Items from a data source
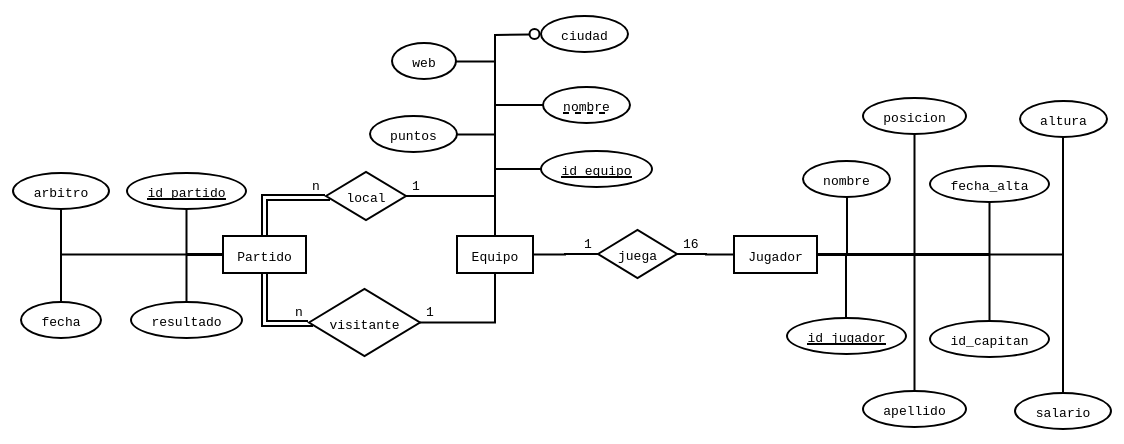
<!DOCTYPE html>
<html lang="es">
<head>
<meta charset="utf-8">
<title>Diagrama entidad-relación</title>
<style>
:root { --ink: #000; --paper: #fff; }
* { box-sizing: border-box; margin: 0; }
body { width: 1124px; height: 444px; overflow: hidden; background: var(--paper); }
.diagram {
  position: relative; width: 1124px; height: 444px; overflow: hidden;
  color: var(--ink); font: 13px/15px "Liberation Mono", monospace;
}
.connectors { position: absolute; inset: 0; fill: none; stroke: var(--ink); stroke-width: 2; }
.connectors .solid { fill: var(--paper); }
.entity, .attribute, .relation {
  position: absolute; left: var(--x); top: var(--y); width: var(--w); height: var(--h);
  display: flex; align-items: center; justify-content: center; padding-top: 5px; white-space: nowrap;
}
.entity, .attribute { border: 2px solid var(--ink); background: var(--paper); }
.attribute { border-radius: 50%; height: 38px; }
.entity { height: 39px; top: 235px; }
.attribute span { position: relative; display: block; }
.key span::after, .partial-key span::after {
  content: ""; position: absolute; left: 0; top: 12px; width: 100%; height: 2px; background: var(--ink);
}
.partial-key span::after {
  width: 43px; background: repeating-linear-gradient(90deg, var(--ink) 0 6px, transparent 6px 12px);
}
.cardinality { position: absolute; left: var(--x); top: var(--y); }
</style>
</head>
<body>
<main class="diagram">
  <svg class="connectors" width="1124" height="444" viewBox="0 0 1124 444" aria-hidden="true">
    <g id="partido-attributes">
      <path d="M61 209V303M186.5 209V303M61 254.5H223"/>
      <path d="M186 254.5H223" stroke-width="3"/>
    </g>
    <g id="partido-total-participation">
      <path d="M262 236V195H325M267 236V200H330"/>
      <path d="M262 273V326H313M267 273V321H308"/>
    </g>
    <g id="equipo-attributes">
      <path d="M495 236V35L530 34.4M456 61.5H495M457 134.5H495M495 105H543M495 169H541"/>
      <circle class="solid" cx="534.5" cy="34" r="5"/>
    </g>
    <g id="equipo-relations">
      <path d="M406 196H495M420 322.5H495V273"/>
      <path d="M533 254.5H565V254H598M677 254H706V254.5H734"/>
    </g>
    <g id="jugador-attributes">
      <path d="M847 197V254M846 254V318M914.5 134V391M989.5 202V321M1063 137V393M817 254.5H1064"/>
      <path d="M817 254.5H990" stroke-width="3"/>
    </g>
    <g id="relation-diamonds" class="solid">
      <polygon points="326,196 366,172 406,196 366,220"/>
      <polygon points="309,322.5 364.5,289 420,322.5 364.5,356"/>
      <polygon points="598,254 637.5,230 677,254 637.5,278"/>
    </g>
  </svg>

  <div class="entity" style="--x:222px;--w:85px">Partido</div>
  <div class="entity" style="--x:456px;--w:78px">Equipo</div>
  <div class="entity" style="--x:733px;--w:85px">Jugador</div>

  <div class="relation" style="--x:326px;--y:172px;--w:80px;--h:48px">local</div>
  <div class="relation" style="--x:309px;--y:289px;--w:111px;--h:67px">visitante</div>
  <div class="relation" style="--x:598px;--y:230px;--w:79px;--h:48px">juega</div>

  <div class="attribute" style="--x:12px;--y:172px;--w:98px"><span>arbitro</span></div>
  <div class="attribute key" style="--x:126px;--y:172px;--w:121px"><span>id_partido</span></div>
  <div class="attribute" style="--x:20px;--y:301px;--w:82px"><span>fecha</span></div>
  <div class="attribute" style="--x:130px;--y:301px;--w:113px"><span>resultado</span></div>

  <div class="attribute" style="--x:391px;--y:42px;--w:66px"><span>web</span></div>
  <div class="attribute" style="--x:369px;--y:115px;--w:89px"><span>puntos</span></div>
  <div class="attribute" style="--x:540px;--y:15px;--w:89px"><span>ciudad</span></div>
  <div class="attribute partial-key" style="--x:542px;--y:86px;--w:89px"><span>nombre</span></div>
  <div class="attribute key" style="--x:540px;--y:150px;--w:113px"><span>id_equipo</span></div>

  <div class="attribute" style="--x:802px;--y:160px;--w:89px"><span>nombre</span></div>
  <div class="attribute" style="--x:862px;--y:97px;--w:105px"><span>posicion</span></div>
  <div class="attribute" style="--x:929px;--y:165px;--w:121px"><span>fecha_alta</span></div>
  <div class="attribute" style="--x:1019px;--y:100px;--w:89px"><span>altura</span></div>
  <div class="attribute key" style="--x:786px;--y:317px;--w:121px"><span>id_jugador</span></div>
  <div class="attribute" style="--x:862px;--y:390px;--w:105px"><span>apellido</span></div>
  <div class="attribute" style="--x:929px;--y:320px;--w:121px"><span>id_capitan</span></div>
  <div class="attribute" style="--x:1014px;--y:392px;--w:98px"><span>salario</span></div>

  <span class="cardinality" style="--x:312px;--y:179px">n</span>
  <span class="cardinality" style="--x:412px;--y:179px">1</span>
  <span class="cardinality" style="--x:295px;--y:305px">n</span>
  <span class="cardinality" style="--x:426px;--y:305px">1</span>
  <span class="cardinality" style="--x:584px;--y:237px">1</span>
  <span class="cardinality" style="--x:683px;--y:237px">16</span>
</main>
</body>
</html>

■ REQUIRED WORK ■
Would you print all the entries again exactly, minus any pictures?

■ REPLY TO THE EXERCISE ■
<!DOCTYPE html>
<html lang="es">
<head>
<meta charset="utf-8">
<title>Diagrama entidad-relación</title>
<style>
:root { --ink: #000; --paper: #fff; }
* { box-sizing: border-box; margin: 0; }
body { width: 1124px; height: 444px; overflow: hidden; background: var(--paper); }
.diagram {
  position: relative; width: 1124px; height: 444px; overflow: hidden;
  color: var(--ink); font: 13px/15px "Liberation Mono", monospace;
}
.connectors { position: absolute; inset: 0; fill: none; stroke: var(--ink); stroke-width: 2; }
.connectors .solid { fill: var(--paper); }
.entity, .attribute, .relation {
  position: absolute; left: var(--x); top: var(--y); width: var(--w); height: var(--h);
  display: flex; align-items: center; justify-content: center; padding-top: 5px; white-space: nowrap;
}
.entity, .attribute { border: 2px solid var(--ink); background: var(--paper); }
.attribute { border-radius: 50%; height: 38px; }
.entity { height: 39px; top: 235px; }
.attribute span { position: relative; display: block; }
.key span::after, .partial-key span::after {
  content: ""; position: absolute; left: 0; top: 12px; width: 100%; height: 2px; background: var(--ink);
}
.partial-key span::after {
  width: 43px; background: repeating-linear-gradient(90deg, var(--ink) 0 6px, transparent 6px 12px);
}
.cardinality { position: absolute; left: var(--x); top: var(--y); }
</style>
</head>
<body>
<main class="diagram">
  <svg class="connectors" width="1124" height="444" viewBox="0 0 1124 444" aria-hidden="true">
    <g id="partido-attributes">
      <path d="M61 209V303M186.5 209V303M61 254.5H223"/>
      <path d="M186 254.5H223" stroke-width="3"/>
    </g>
    <g id="partido-total-participation">
      <path d="M262 236V195H325M267 236V200H330"/>
      <path d="M262 273V326H313M267 273V321H308"/>
    </g>
    <g id="equipo-attributes">
      <path d="M495 236V35L530 34.4M456 61.5H495M457 134.5H495M495 105H543M495 169H541"/>
      <circle class="solid" cx="534.5" cy="34" r="5"/>
    </g>
    <g id="equipo-relations">
      <path d="M406 196H495M420 322.5H495V273"/>
      <path d="M533 254.5H565V254H598M677 254H706V254.5H734"/>
    </g>
    <g id="jugador-attributes">
      <path d="M847 197V254M846 254V318M914.5 134V391M989.5 202V321M1063 137V393M817 254.5H1064"/>
      <path d="M817 254.5H990" stroke-width="3"/>
    </g>
    <g id="relation-diamonds" class="solid">
      <polygon points="326,196 366,172 406,196 366,220"/>
      <polygon points="309,322.5 364.5,289 420,322.5 364.5,356"/>
      <polygon points="598,254 637.5,230 677,254 637.5,278"/>
    </g>
  </svg>

  <div class="entity" style="--x:222px;--w:85px">Partido</div>
  <div class="entity" style="--x:456px;--w:78px">Equipo</div>
  <div class="entity" style="--x:733px;--w:85px">Jugador</div>

  <div class="relation" style="--x:326px;--y:172px;--w:80px;--h:48px">local</div>
  <div class="relation" style="--x:309px;--y:289px;--w:111px;--h:67px">visitante</div>
  <div class="relation" style="--x:598px;--y:230px;--w:79px;--h:48px">juega</div>

  <div class="attribute" style="--x:12px;--y:172px;--w:98px"><span>arbitro</span></div>
  <div class="attribute key" style="--x:126px;--y:172px;--w:121px"><span>id_partido</span></div>
  <div class="attribute" style="--x:20px;--y:301px;--w:82px"><span>fecha</span></div>
  <div class="attribute" style="--x:130px;--y:301px;--w:113px"><span>resultado</span></div>

  <div class="attribute" style="--x:391px;--y:42px;--w:66px"><span>web</span></div>
  <div class="attribute" style="--x:369px;--y:115px;--w:89px"><span>puntos</span></div>
  <div class="attribute" style="--x:540px;--y:15px;--w:89px"><span>ciudad</span></div>
  <div class="attribute partial-key" style="--x:542px;--y:86px;--w:89px"><span>nombre</span></div>
  <div class="attribute key" style="--x:540px;--y:150px;--w:113px"><span>id_equipo</span></div>

  <div class="attribute" style="--x:802px;--y:160px;--w:89px"><span>nombre</span></div>
  <div class="attribute" style="--x:862px;--y:97px;--w:105px"><span>posicion</span></div>
  <div class="attribute" style="--x:929px;--y:165px;--w:121px"><span>fecha_alta</span></div>
  <div class="attribute" style="--x:1019px;--y:100px;--w:89px"><span>altura</span></div>
  <div class="attribute key" style="--x:786px;--y:317px;--w:121px"><span>id_jugador</span></div>
  <div class="attribute" style="--x:862px;--y:390px;--w:105px"><span>apellido</span></div>
  <div class="attribute" style="--x:929px;--y:320px;--w:121px"><span>id_capitan</span></div>
  <div class="attribute" style="--x:1014px;--y:392px;--w:98px"><span>salario</span></div>

  <span class="cardinality" style="--x:312px;--y:179px">n</span>
  <span class="cardinality" style="--x:412px;--y:179px">1</span>
  <span class="cardinality" style="--x:295px;--y:305px">n</span>
  <span class="cardinality" style="--x:426px;--y:305px">1</span>
  <span class="cardinality" style="--x:584px;--y:237px">1</span>
  <span class="cardinality" style="--x:683px;--y:237px">16</span>
</main>
</body>
</html>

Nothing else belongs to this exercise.